104.7-108.5oC, which was lower than the expected melting point, indicating that the product
contained some impurity. The impurity, Cannizzaro, in the product could have been due to the
benzaldehyde and the acetone not mixing well enough before adding the base to the flask. It is
also possible that the flask used was not cleaned well and one of the reactants reacted with
something present in the flask. The percent yield could be improved by turning the vacuum
filtration suction on slower so product does not leak through to the filtrate. In addition, some
solution was spilled out of the funnel connected to the vacuum filtration device that led to some
loss of product.
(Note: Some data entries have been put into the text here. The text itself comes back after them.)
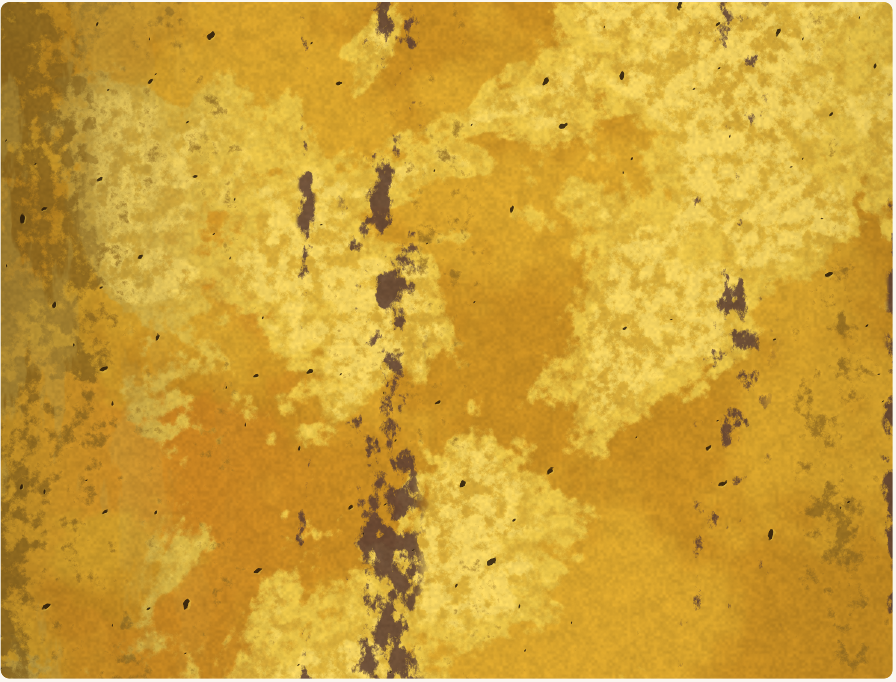
Reproduce this texture procedurally as a Shadertoy shader.

```glsl
// Weathered golden plaster: ragged pale patches, grimy streaks, dark flakes and small pits.

// Colours
const vec3 GOLD   = vec3(0.83, 0.63, 0.17);
const vec3 OCHRE  = vec3(0.76, 0.54, 0.13);
const vec3 RUST   = vec3(0.80, 0.50, 0.13);
const vec3 STRAW  = vec3(0.88, 0.74, 0.27);
const vec3 LEMON  = vec3(0.93, 0.81, 0.38);
const vec3 KHAKI  = vec3(0.75, 0.63, 0.28);
const vec3 GRIME  = vec3(0.53, 0.39, 0.12);
const vec3 FLAKE  = vec3(0.34, 0.23, 0.20);
const vec3 PIT    = vec3(0.14, 0.09, 0.04);
const vec3 PAPER  = vec3(0.98, 0.97, 0.94);

// Sizes in canvas heights, scales in features per height
const float PATCH_SCALE = 4.0;
const float GRAIN_SCALE = 230.0;
const float GRAIN_DEPTH = 0.10;
const float PIT_GRID    = 17.0;
const float PIT_CHANCE  = 0.25;
const float CORNER      = 0.013;
const vec4  MARGIN      = vec4(0.001, 0.005, 0.005, 0.003); // left, bottom, right, top
const vec4  FLAKE_X     = vec4(0.34, 0.425, 0.81, 1.0);     // column centres
const vec4  FLAKE_WIDTH = vec4(0.009, 0.042, 0.05, 0.012);

float hash(vec2 p) {
    vec3 q = fract(p.xyx * 0.1031);
    q += dot(q, q.yzx + 33.33);
    return fract((q.x + q.y) * q.z);
}

vec2 hash2(vec2 p) { return vec2(hash(p), hash(p + 71.7)); }

float noise(vec2 p) {
    vec2 i = floor(p), f = fract(p);
    f = f * f * (3.0 - 2.0 * f);
    return mix(mix(hash(i), hash(i + vec2(1, 0)), f.x),
               mix(hash(i + vec2(0, 1)), hash(i + vec2(1, 1)), f.x), f.y);
}

// Rough layered noise, normalised to 0..1
float fbm(vec2 p) {
    float sum = 0.0, total = 0.0, amp = 1.0;
    for (int i = 0; i < 6; i++) {
        sum += amp * noise(p);
        total += amp;
        amp *= 0.6;
        p = mat2(1.6, 1.2, -1.2, 1.6) * p + 17.3;
    }
    return sum / total;
}

// Soft blob, 1 at its centre
float blob(vec2 p, vec2 centre, vec2 size) {
    vec2 d = (p - centre) / size;
    return exp(-dot(d, d));
}

// Tilted pits, one per cell at most: x = dark hollow, y = lit rim
vec2 pits(vec2 p, float pixel) {
    vec2 base = floor(p * PIT_GRID), result = vec2(0.0);
    for (int j = -1; j <= 1; j++)
    for (int i = -1; i <= 1; i++) {
        vec2 cell = base + vec2(i, j);
        if (hash(cell + 5.1) > PIT_CHANCE) continue;
        vec2 d = p - (cell + hash2(cell)) / PIT_GRID;
        float size = mix(0.0016, 0.0075, pow(hash(cell + 9.4), 2.5));
        float angle = 0.9 + 1.3 * (hash(cell + 2.8) - 0.5);
        vec2 axis = vec2(cos(angle), sin(angle));
        vec2 local = vec2(dot(d, axis), dot(d, vec2(-axis.y, axis.x)) * 1.9);
        local += size * 0.7 * (vec2(noise(p * 260.0), noise(p * 260.0 + 40.0)) - 0.5);
        float hollow = 1.0 - smoothstep(-pixel, pixel, length(local) - size);
        float rim = 1.0 - smoothstep(-pixel, pixel, length(local + vec2(0.0, size * 0.7)) - size);
        result = max(result, vec2(hollow, rim * (1.0 - hollow)));
    }
    return result;
}

// Rounded sheet inside uneven margins
float sheet(vec2 p, float aspect) {
    vec2 low = MARGIN.xy, high = vec2(aspect, 1.0) - MARGIN.zw;
    vec2 d = abs(p - 0.5 * (low + high)) - 0.5 * (high - low) + CORNER;
    return length(max(d, 0.0)) + min(max(d.x, d.y), 0.0) - CORNER;
}

void mainImage(out vec4 fragColor, in vec2 fragCoord) {
    float pixel = 1.0 / iResolution.y;
    float aspect = iResolution.x * pixel;
    vec2 p = fragCoord * pixel;
    vec2 uv = fragCoord / iResolution.xy;
    float left = 1.0 - smoothstep(0.0, 0.32, uv.x);
    float grain = noise(p * GRAIN_SCALE);
    float grit = fbm(p * 60.0 + 3.0);

    // Cloudy ground
    vec2 warp = 0.04 * sin(p.yx * vec2(9.0, 7.0) + 2.0 * sin(p * 5.0));
    float cloud = fbm(p * 3.0 + 31.0) + 0.06 * left + 0.05 * smoothstep(0.75, 1.0, uv.x);
    vec3 color = mix(GOLD, OCHRE, smoothstep(0.48, 0.66, cloud));
    color = mix(color, RUST, 0.6 * blob(uv, vec2(0.2, 0.35), vec2(0.16, 0.4)) * smoothstep(0.45, 0.6, fbm(p * 6.0)));

    // Ragged pale patches
    float glow = blob(uv, vec2(0.48, 0.36), vec2(0.27, 0.28)) + 0.8 * blob(uv, vec2(0.62, 0.82), vec2(0.28, 0.3));
    float ragged = fbm((p + warp) * PATCH_SCALE + 12.0) + 0.11 * glow - 0.05 * left + 0.10 * (grit - 0.5);
    float pale = smoothstep(0.53, 0.58, ragged);
    color = mix(color, mix(STRAW, KHAKI, left), pale * mix(0.6, 1.0, smoothstep(0.3, 0.6, grit)));
    float bare = blob(uv, vec2(0.42, 0.36), vec2(0.14, 0.2));
    color = mix(color, LEMON, 0.85 * smoothstep(0.62, 0.68, ragged + 0.06 * bare) * smoothstep(0.35, 0.6, grit));

    // Grimy vertical streaks
    float streak = fbm(p * vec2(9.0, 1.7) + 50.0);
    float corner = blob(uv, vec2(0.96, 0.2), vec2(0.1, 0.22));
    float grime = smoothstep(0.0, 0.13, 0.5 * (streak + grit) - 0.61 + 0.15 * left + 0.07 * corner);
    color = mix(color, GRIME, 0.8 * grime);
    color = mix(color, KHAKI, 0.45 * left * smoothstep(0.52, 0.6, fbm(p * vec2(14.0, 4.0) + 80.0)));

    // Dark flakes along columns
    vec4 offset = (uv.x + 0.012 * (noise(p * 12.0) - 0.5) - FLAKE_X) / FLAKE_WIDTH;
    vec4 column = exp(-offset * offset) * vec4(1.0, 1.0, 0.75, 1.0);
    float band = max(max(column.x, column.y), max(column.z, column.w));
    float run = fbm(p * vec2(6.0, 4.5) + 23.0);
    float flake = smoothstep(0.60, 0.68, 0.45 * run + 0.55 * fbm(p * vec2(48.0, 34.0)) + 0.16 * band - 0.04);
    color = mix(color, FLAKE, 0.85 * flake * smoothstep(0.1, 0.5, band));

    // Pits, fine grain and gentle vignette
    vec2 pit = pits(p, pixel);
    color = mix(color, STRAW, 0.5 * pit.y);
    color = mix(color, PIT, 0.85 * pit.x);
    color *= 1.0 + GRAIN_DEPTH * (grain - 0.5) + 0.14 * (grit - 0.5);
    color *= 1.02 - 0.12 * pow(abs(uv.x - 0.55) * 1.8, 3.0);

    color = mix(color, PAPER, smoothstep(-0.5 * pixel, 0.5 * pixel, sheet(p, aspect)));
    fragColor = vec4(color, 1.0);
}
```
References
1.

Farmer, Steven. Aldol Reaction. UCDavis


Chemwiki. http://chemwiki.ucdavis.edu/Core/Organic_Chemistry/Reactivity_of_Alpha_
Hydrogens/Aldol_Reaction (accessed 09 March 2016)
2. Reusch, William. Hydrogen Transfer Redox
Reactions. https://www2.chemistry.msu.edu/faculty/reusch/VirtTxtJml/suppmnt3.htm (ac
cessed 09 March 2016)
Questions
1. A. Write a Detailed Mechanism for the formation of benzalacetone
O
O

HO

CH2

H3C

H3C

H3C

O
H

O
H3C

OH

HO

HO

H
H

O
O
-

H2C

O
H

O
OH
H

HO

B. Give the IUPAC name for dibenzalacetone


1,5-Diphenyl-1,4-pentadien-3-one
C. Do you expect the configuration of the double bonds in this compound to be E,Z, or a mixture
of both.
E is expected because it is the more energetically favorable configuration, because it
keeps the benzyl rings the farthest apart.
2. It is important that the molar ratio of reactants in this reaction be 2:1. What would happen if
the ratio was closer to 1:1?
a. There would be very little dibenzalacetone because there would not be
enough benzaldehyde to react at both ends of the acetone.
3. A chemist carries out this reaction using 10 moles of acetone and 16 moles of benzaldehyde
and obtains 6 moles of dibenzalacetone. What is the percent yield for this reaction?
a.

75% yield

4. Give the structures of the aldol products that form when each of the following compounds
or mixtures is treated with NaOH.
a.

Butanal
O

H
H3C

H3C

b.

Cyclopentanone

c.

Acetophenone
CH 3

d. p-Chlorobenzaldehyde and 2,2-dimethylcyclohexanone


O
CH3
CH3